It still hasn’t officially launched its turboprop, but Embraer is close to selecting the engine manufacturer for its promising next aircraft.
After Boeing and Airbus, Embraer is now the third largest aircraft manufacturer out there. It is also the only manufacturer among these three that plans to introduce a new aircraft type soon. And with the industry putting an increasing emphasis on emissions, Embraer is planning a return to its turboprop airliner routes.
The manufacturer has been thinking of such an aircraft for some time. The Embraer EMB-110 Bandeirante turboprop with its twin PT6A-34 engine layout was its first commercial aircraft. The pressurized EMB-120 Brasilia superseded it much later, also enjoying substantial success. But the manufacturer later shifted its focus to the faster jet-engined aircraft that we know today.
In 2017, when Embraer first started thinking of a new turboprop, its outlook was different. The manufacturer hasn’t been profitable for some years. Interestingly, a pandemic-era demand for corporate aircraft gave the company an important source of income. This was just after Boeing finally called off plans to absorb the company.
During the Farnborough Airshow, the Brazilian aircraft manufacturer said that it plans to select an engine manufacturer in the fourth quarter of this year. This will then allow Embraer and its engine partner to launch the turboprop aircraft project formally, in mid-2023. As we’ve seen, the aircraft has a rather unusual configuration.
Embraer Turboprop – An Unusual Engine Placement
Embraer has sold a lot of aircraft with rear-mounted engines. But those were turbofans, not turboprops. Embraer is trying to tackle the noise that a lot of passengers associate with the turboprop engine. But it’s not that simple.
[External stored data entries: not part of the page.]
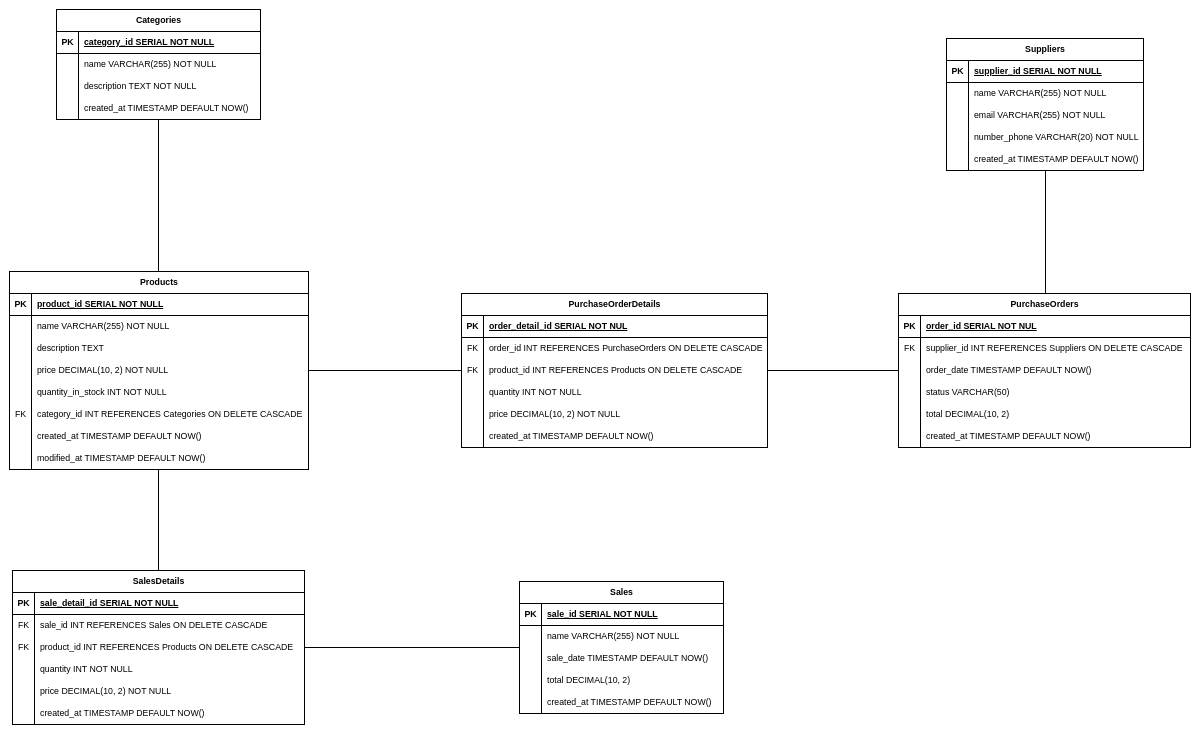
<!DOCTYPE html>
<html lang="en">
<head>
<meta charset="utf-8">
<title>Inventory database schema</title>
<style>
:root { --paper: #fff; --ink: #000; --row: 21.9px; }
* { box-sizing: border-box; margin: 0; padding: 0; }
html, body { width: 1200px; height: 733px; overflow: hidden; background: var(--paper); }
.diagram { position: relative; width: 1200px; height: 733px; overflow: hidden; color: var(--ink); font: 8.76px/1 "Liberation Sans", Arial, sans-serif; }
.relations { position: absolute; inset: 0; stroke: var(--ink); stroke-width: 1; shape-rendering: crispEdges; }
.entity { position: absolute; display: grid; grid-auto-rows: var(--row); border: 1px solid var(--ink); background: var(--paper); white-space: nowrap; }
.entity h2 { display: flex; align-items: center; justify-content: center; font-size: inherit; font-weight: bold; border-bottom: 1px solid var(--ink); }
.field { display: grid; grid-template-columns: 22px 1fr; }
.field > * { display: flex; align-items: center; }
.field b, .field i { justify-content: center; font-style: normal; font-weight: normal; border-right: 1px solid var(--ink); }
.field span { padding-left: 5px; }
.primary { border-bottom: 1px solid var(--ink); }
.primary b, .primary span { font-weight: bold; }
.primary span { text-decoration: underline; }
#categories { left: 56px; top: 9px; width: 205px; }
#suppliers { left: 946px; top: 38px; width: 198px; }
#products { left: 9px; top: 271px; width: 300px; }
#purchase-order-details { left: 461px; top: 293px; width: 307px; }
#purchase-orders { left: 898px; top: 293px; width: 293px; }
#sales-details { left: 12px; top: 570px; width: 293px; }
#sales { left: 519px; top: 581px; width: 205px; }
</style>
</head>
<body>
<main class="diagram">
  <svg class="relations" width="1200" height="733" viewBox="0 0 1200 733" aria-hidden="true">
    <line x1="158.5" y1="118" x2="158.5" y2="272"/>
    <line x1="158.5" y1="468" x2="158.5" y2="571"/>
    <line x1="1045.5" y1="169" x2="1045.5" y2="294"/>
    <line x1="308" y1="370.5" x2="462" y2="370.5"/>
    <line x1="767" y1="370.5" x2="899" y2="370.5"/>
    <line x1="304" y1="647.5" x2="520" y2="647.5"/>
  </svg>

  <section class="entity" id="categories">
    <h2>Categories</h2>
    <div class="field primary"><b>PK</b><span>category_id SERIAL NOT NULL</span></div>
    <div class="field"><i></i><span>name VARCHAR(255) NOT NULL</span></div>
    <div class="field"><i></i><span>description TEXT NOT NULL</span></div>
    <div class="field"><i></i><span>created_at TIMESTAMP DEFAULT NOW()</span></div>
  </section>

  <section class="entity" id="suppliers">
    <h2>Suppliers</h2>
    <div class="field primary"><b>PK</b><span>supplier_id SERIAL NOT NULL</span></div>
    <div class="field"><i></i><span>name VARCHAR(255) NOT NULL</span></div>
    <div class="field"><i></i><span>email VARCHAR(255) NOT NULL</span></div>
    <div class="field"><i></i><span>number_phone VARCHAR(20) NOT NULL</span></div>
    <div class="field"><i></i><span>created_at TIMESTAMP DEFAULT NOW()</span></div>
  </section>

  <section class="entity" id="products">
    <h2>Products</h2>
    <div class="field primary"><b>PK</b><span>product_id SERIAL NOT NULL</span></div>
    <div class="field"><i></i><span>name VARCHAR(255) NOT NULL</span></div>
    <div class="field"><i></i><span>description TEXT</span></div>
    <div class="field"><i></i><span>price DECIMAL(10, 2) NOT NULL</span></div>
    <div class="field"><i></i><span>quantity_in_stock INT NOT NULL</span></div>
    <div class="field"><i>FK</i><span>category_id INT REFERENCES Categories ON DELETE CASCADE</span></div>
    <div class="field"><i></i><span>created_at TIMESTAMP DEFAULT NOW()</span></div>
    <div class="field"><i></i><span>modified_at TIMESTAMP DEFAULT NOW()</span></div>
  </section>

  <section class="entity" id="purchase-order-details">
    <h2>PurchaseOrderDetails</h2>
    <div class="field primary"><b>PK</b><span>order_detail_id SERIAL NOT NUL</span></div>
    <div class="field"><i>FK</i><span>order_id INT REFERENCES PurchaseOrders ON DELETE CASCADE</span></div>
    <div class="field"><i>FK</i><span>product_id INT REFERENCES Products ON DELETE CASCADE</span></div>
    <div class="field"><i></i><span>quantity INT NOT NULL</span></div>
    <div class="field"><i></i><span>price DECIMAL(10, 2) NOT NULL</span></div>
    <div class="field"><i></i><span>created_at TIMESTAMP DEFAULT NOW()</span></div>
  </section>

  <section class="entity" id="purchase-orders">
    <h2>PurchaseOrders</h2>
    <div class="field primary"><b>PK</b><span>order_id SERIAL NOT NUL</span></div>
    <div class="field"><i>FK</i><span>supplier_id INT REFERENCES Suppliers ON DELETE CASCADE</span></div>
    <div class="field"><i></i><span>order_date TIMESTAMP DEFAULT NOW()</span></div>
    <div class="field"><i></i><span>status VARCHAR(50)</span></div>
    <div class="field"><i></i><span>total DECIMAL(10, 2)</span></div>
    <div class="field"><i></i><span>created_at TIMESTAMP DEFAULT NOW()</span></div>
  </section>

  <section class="entity" id="sales-details">
    <h2>SalesDetails</h2>
    <div class="field primary"><b>PK</b><span>sale_detail_id SERIAL NOT NULL</span></div>
    <div class="field"><i>FK</i><span>sale_id INT REFERENCES Sales ON DELETE CASCADE</span></div>
    <div class="field"><i>FK</i><span>product_id INT REFERENCES Products ON DELETE CASCADE</span></div>
    <div class="field"><i></i><span>quantity INT NOT NULL</span></div>
    <div class="field"><i></i><span>price DECIMAL(10, 2) NOT NULL</span></div>
    <div class="field"><i></i><span>created_at TIMESTAMP DEFAULT NOW()</span></div>
  </section>

  <section class="entity" id="sales">
    <h2>Sales</h2>
    <div class="field primary"><b>PK</b><span>sale_id SERIAL NOT NULL</span></div>
    <div class="field"><i></i><span>name VARCHAR(255) NOT NULL</span></div>
    <div class="field"><i></i><span>sale_date TIMESTAMP DEFAULT NOW()</span></div>
    <div class="field"><i></i><span>total DECIMAL(10, 2)</span></div>
    <div class="field"><i></i><span>created_at TIMESTAMP DEFAULT NOW()</span></div>
  </section>
</main>
</body>
</html>
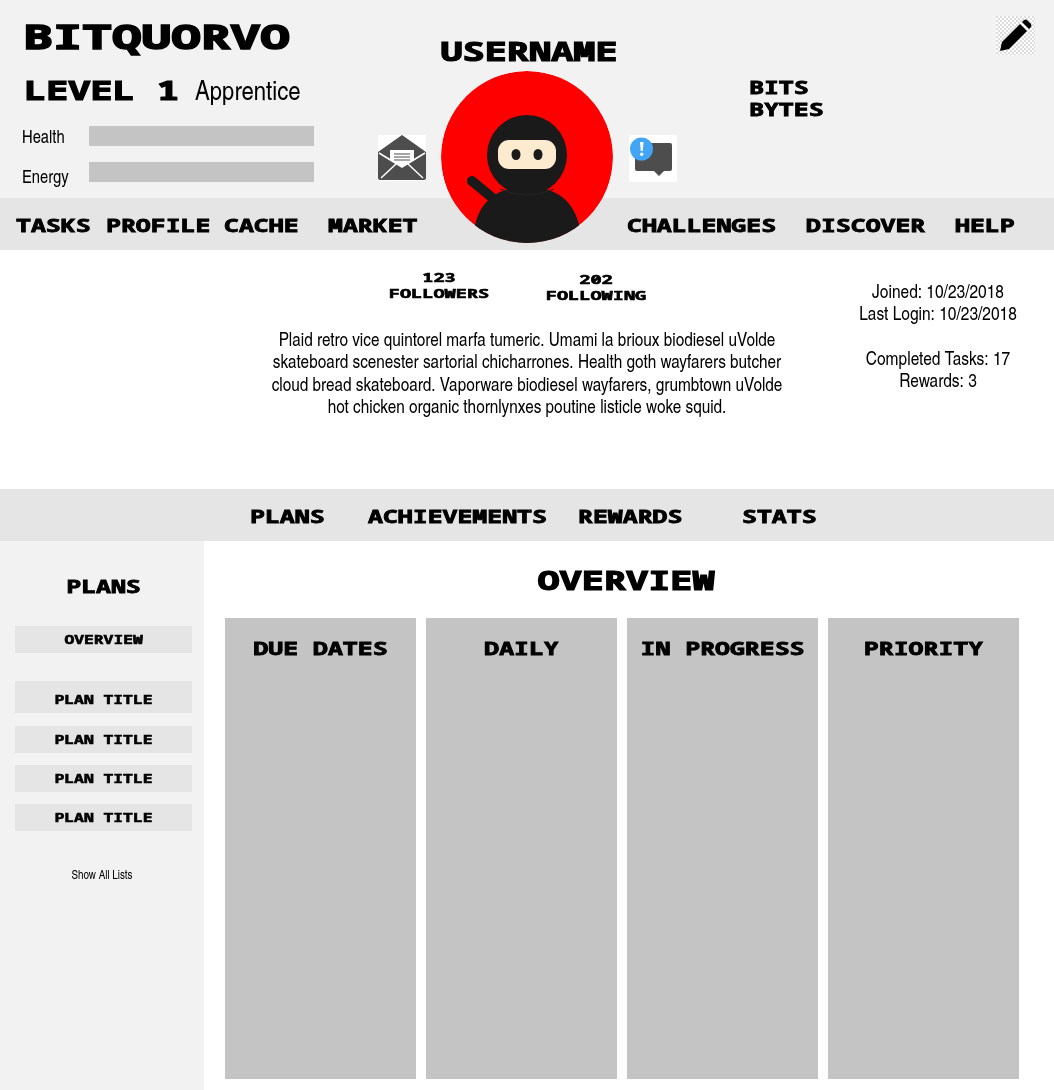
<!DOCTYPE html>
<html lang="en">
<head>
<meta charset="utf-8">
<title>Profile – Plans overview</title>
<style>
:root {
  --ink: #000;
  --paper: #fff;
  --panel: #f2f2f2;
  --strip: #e5e5e5;
  --block: #c4c4c4;
  --red: #f00;
  --ninja: #1a1a1a;
  --skin: #fdebd0;
  --icon: #4d4d4d;
  --alert: #42a5f5;
}
* { box-sizing: border-box; margin: 0; padding: 0; }
html, body { width: 1054px; height: 1090px; overflow: hidden; }
body {
  background: var(--paper);
  color: var(--ink);
  font-family: "TeX Gyre Heros Cn", "Liberation Sans", sans-serif;
  font-size: 18px;
}
a { color: inherit; text-decoration: none; }
ul { list-style: none; }
.page { width: 1054px; height: 1090px; display: flex; flex-direction: column; }

.display {
  display: block;
  font-family: "Noto Sans Mono", "DejaVu Sans Mono", monospace;
  font-weight: 900;
  font-size: 17.5px;
  white-space: nowrap;
  transform: scaleX(1.42);
  transform-origin: center;
  text-align: center;
  -webkit-text-stroke: 0.045em currentColor;
}
.from-left { transform-origin: left; text-align: left; }
.large { font-size: 26px; }

.masthead { position: relative; height: 250px; flex: none; background: var(--panel); }
.masthead > * { position: absolute; }
.brand { left: 23px; top: 16px; font-size: 34.8px; line-height: 40px; }
.level { left: 24px; top: 75px; line-height: 30px; }
.rank { left: 195px; top: 74px; font-size: 27px; line-height: 32px; }
.meters { left: 22px; top: 126px; width: 292px; display: grid; grid-template-columns: 67px 225px; row-gap: 16px; }
.meters dt { line-height: 20px; }
.meters dt:nth-of-type(2) { position: relative; top: 4px; }
.meters dd { height: 20px; background: var(--block); }
.username { left: 427px; top: 36px; width: 204px; line-height: 30px; }
.currency { left: 749px; top: 76px; line-height: 22px; }
.inbox { left: 378px; top: 135px; }
.alerts { left: 629px; top: 135px; }
.edit { left: 996px; top: 16px; }
.avatar { left: 441px; top: 71px; }
.masthead svg { display: block; }

.main-nav {
  left: 0; top: 198px; width: 1054px; height: 52px;
  padding: 2px 0 0 16px;
  background: var(--strip);
}
.main-nav ul, .tabs ul { display: grid; align-items: center; height: 100%; }
.main-nav ul { grid-template-columns: 90px 118px 104px 299px 179px 149px 60px; }

.profile { position: relative; height: 239px; flex: none; }
.profile > * { position: absolute; }
.count { width: 120px; font-size: 13.1px; line-height: 16px; }
.followers { left: 379px; top: 269px; top: 19px; }
.following { left: 536px; top: 21px; }
.bio { left: 227px; top: 78px; width: 600px; text-align: center; font-size: 18.7px; line-height: 22.4px; white-space: nowrap; }
.activity { left: 838px; top: 29px; width: 200px; text-align: center; font-size: 18.9px; line-height: 22.4px; white-space: nowrap; }
.activity p + p { margin-top: 22px; }

.tabs { height: 52px; flex: none; padding: 2px 0 0 250px; background: var(--strip); }
.tabs ul { grid-template-columns: 118px 210px 164px 74px; }

.workspace { flex: 1; display: flex; }
.sidebar { width: 204px; padding: 31px 12px 0 15px; background: var(--panel); text-align: center; }
.sidebar h2 { line-height: 28px; margin-bottom: 26px; }
.sidebar li { display: flex; align-items: center; justify-content: center; height: 27px; margin-bottom: 12px; background: var(--strip); }
.sidebar li .display { font-size: 11.5px; line-height: 27px; }
.sidebar .overview { margin-bottom: 28px; }
.sidebar .first-plan { height: 32px; padding-top: 4px; margin-bottom: 13px; }
.show-all { display: block; margin: 36px 3px 0 0; font-size: 12px; line-height: 14px; }

.board { flex: 1; padding: 23px 34px 11px 21px; display: flex; flex-direction: column; }
.board h1 { line-height: 32px; margin-bottom: 22px; padding-left: 5px; }
.columns { flex: 1; display: grid; grid-template-columns: repeat(4, 191px); gap: 10px; }
.columns section { padding-top: 17px; background: var(--block); }
.columns h2 { line-height: 26px; }
</style>
</head>
<body>
<div class="page">
  <header class="masthead">
    <p class="brand display from-left">BITQUORVO</p>
    <p class="level display from-left large">LEVEL 1</p>
    <p class="rank">Apprentice</p>
    <dl class="meters">
      <dt>Health</dt><dd></dd>
      <dt>Energy</dt><dd></dd>
    </dl>
    <p class="username display large">USERNAME</p>
    <p class="currency display from-left">BITS<br>BYTES</p>

    <a class="inbox" href="#" aria-label="Messages">
      <svg width="48" height="46" viewBox="0 0 48 46">
        <rect width="48" height="46" fill="#fff"/>
        <path d="M0 17 L24 0 L48 17 V43 Q48 45 46 45 H2 Q0 45 0 43 Z" fill="#4d4d4d"/>
        <path d="M12 15 H36 V25 L24 32 L12 25 Z" fill="#fff"/>
        <path d="M16 19 H32 M16 22 H32 M16 25 H32" stroke="#4d4d4d" stroke-width="1"/>
        <path d="M1 18 L24 32 L47 18 M3 43 L18 29 M45 43 L30 29" fill="none" stroke="#fff" stroke-width="1.5"/>
      </svg>
    </a>
    <a class="alerts" href="#" aria-label="Notifications">
      <svg width="48" height="47" viewBox="0 0 48 47">
        <rect width="48" height="47" fill="#fff"/>
        <path d="M8 8 H41 Q43 8 43 10 V34 Q43 36 41 36 H35 L30 41 L25 36 H8 Q6 36 6 34 V10 Q6 8 8 8 Z" fill="#4d4d4d"/>
        <circle cx="12.5" cy="14" r="11.5" fill="#42a5f5"/>
        <path d="M11 7 H14.5 L13.8 16 H11.7 Z" fill="#fff"/>
        <circle cx="12.7" cy="19.3" r="1.7" fill="#fff"/>
      </svg>
    </a>
    <a class="edit" href="#" aria-label="Edit profile">
      <svg width="39" height="39" viewBox="0 0 39 39">
        <defs>
          <pattern id="checker" width="4" height="4" patternUnits="userSpaceOnUse">
            <rect width="4" height="4" fill="#fff"/>
            <path d="M0 0 H2 V2 H0 Z M2 2 H4 V4 H2 Z" fill="#dcdcdc"/>
          </pattern>
        </defs>
        <rect width="39" height="39" fill="url(#checker)"/>
        <path d="M4 35 L6 26 L24 8 L31 15 L13 33 Z" fill="#000"/>
        <path d="M26 6 L28 4 Q29.500 3 31 4 L35 8 Q36 9.500 35 11 L33 13 Z" fill="#000"/>
      </svg>
    </a>

    <nav class="main-nav">
      <ul>
        <li><a class="display from-left" href="#">TASKS</a></li>
        <li><a class="display from-left" href="#">PROFILE</a></li>
        <li><a class="display from-left" href="#">CACHE</a></li>
        <li><a class="display from-left" href="#">MARKET</a></li>
        <li><a class="display from-left" href="#">CHALLENGES</a></li>
        <li><a class="display from-left" href="#">DISCOVER</a></li>
        <li><a class="display from-left" href="#">HELP</a></li>
      </ul>
    </nav>

    <svg class="avatar" width="172" height="172" viewBox="0 0 172 172" role="img" aria-label="Ninja avatar">
      <defs><clipPath id="badge"><circle cx="86" cy="86" r="86"/></clipPath></defs>
      <g clip-path="url(#badge)">
        <circle cx="86" cy="86" r="86" fill="var(--red)"/>
        <path d="M31 110 L54 129" stroke="var(--ninja)" stroke-width="10" stroke-linecap="round"/>
        <path d="M33 172 V158 C39 128 58 116 86 116 C114 116 133 128 139 158 V172 Z" fill="var(--ninja)"/>
        <circle cx="86" cy="84" r="40" fill="var(--ninja)"/>
        <rect x="57" y="69" width="58" height="29" rx="11" fill="var(--skin)"/>
        <ellipse cx="75" cy="83.500" rx="4.500" ry="5.500" fill="var(--ninja)"/>
        <ellipse cx="97" cy="83.500" rx="4.500" ry="5.500" fill="var(--ninja)"/>
        <path d="M59 118 Q86 130 113 118" fill="none" stroke="#242424" stroke-width="1"/>
      </g>
    </svg>
  </header>

  <section class="profile">
    <p class="count followers display">123<br>FOLLOWERS</p>
    <p class="count following display">202<br>FOLLOWING</p>
    <p class="bio">Plaid retro vice quintorel marfa tumeric. Umami la brioux biodiesel uVolde<br>skateboard scenester sartorial chicharrones. Health goth wayfarers butcher<br>cloud bread skateboard. Vaporware biodiesel wayfarers, grumbtown uVolde<br>hot chicken organic thornlynxes poutine listicle woke squid.</p>
    <div class="activity">
      <p>Joined: 10/23/2018<br>Last Login: 10/23/2018</p>
      <p>Completed Tasks: 17<br>Rewards: 3</p>
    </div>
  </section>

  <nav class="tabs">
    <ul>
      <li><a class="display from-left" href="#">PLANS</a></li>
      <li><a class="display from-left" href="#">ACHIEVEMENTS</a></li>
      <li><a class="display from-left" href="#">REWARDS</a></li>
      <li><a class="display from-left" href="#">STATS</a></li>
    </ul>
  </nav>

  <div class="workspace">
    <aside class="sidebar">
      <h2 class="display">PLANS</h2>
      <ul>
        <li class="overview"><a class="display" href="#">OVERVIEW</a></li>
        <li class="first-plan"><a class="display" href="#">PLAN TITLE</a></li>
        <li><a class="display" href="#">PLAN TITLE</a></li>
        <li><a class="display" href="#">PLAN TITLE</a></li>
        <li><a class="display" href="#">PLAN TITLE</a></li>
      </ul>
      <a class="show-all" href="#">Show All Lists</a>
    </aside>
    <main class="board">
      <h1 class="display large">OVERVIEW</h1>
      <div class="columns">
        <section><h2 class="display">DUE DATES</h2></section>
        <section><h2 class="display">DAILY</h2></section>
        <section><h2 class="display">IN PROGRESS</h2></section>
        <section><h2 class="display">PRIORITY</h2></section>
      </div>
    </main>
  </div>
</div>
</body>
</html>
Embraer is also trying to create some synergy with its longer-term projects, that could use hydrogen, hybrid-electric or battery-electric propulsion. That is still a new project, but one using a similar layout.
When Embraer first released illustrations of its future turboprop, the engine nacelles and propellers were a bit… vague. Initially, the manufacturer was reportedly talking to three engine manufacturers: Pratt & Whitney Canada, Rolls-Royce and General Electric. Embraer is now down to two options since GE is not currently offering an engine.
Embraer claims to have letters of intent for “250-plus” turboprop aircraft, from airlines around the world. The company’s management is convinced that there is a demand to support this project. Like Embraer, many feel that there has been too little movement around turboprop aircraft, with equally few (and old) engine options.
It will be interesting to see which engine manufacturer Embraer chooses for its turboprop. Aircraft like the ATR 42/72 and the Bombardier (now De Havilland) Dash-8, as well as Embraer’s older turboprops, used Pratt & Whitney Canada engines. Rolls-Royce also has a lot of experience with turboprop and turboshaft engines. But Embraer would like newer, more efficient engines for its project.
Spyros Georgilidakis has degrees in Business Enterprise and Management. He has 14 years of experience in the hospitality and travel industries, along with a passion for all-things-aviation and travel logistics. He is also an experienced writer and editor for on-line publications, and a licensed professional drone pilot.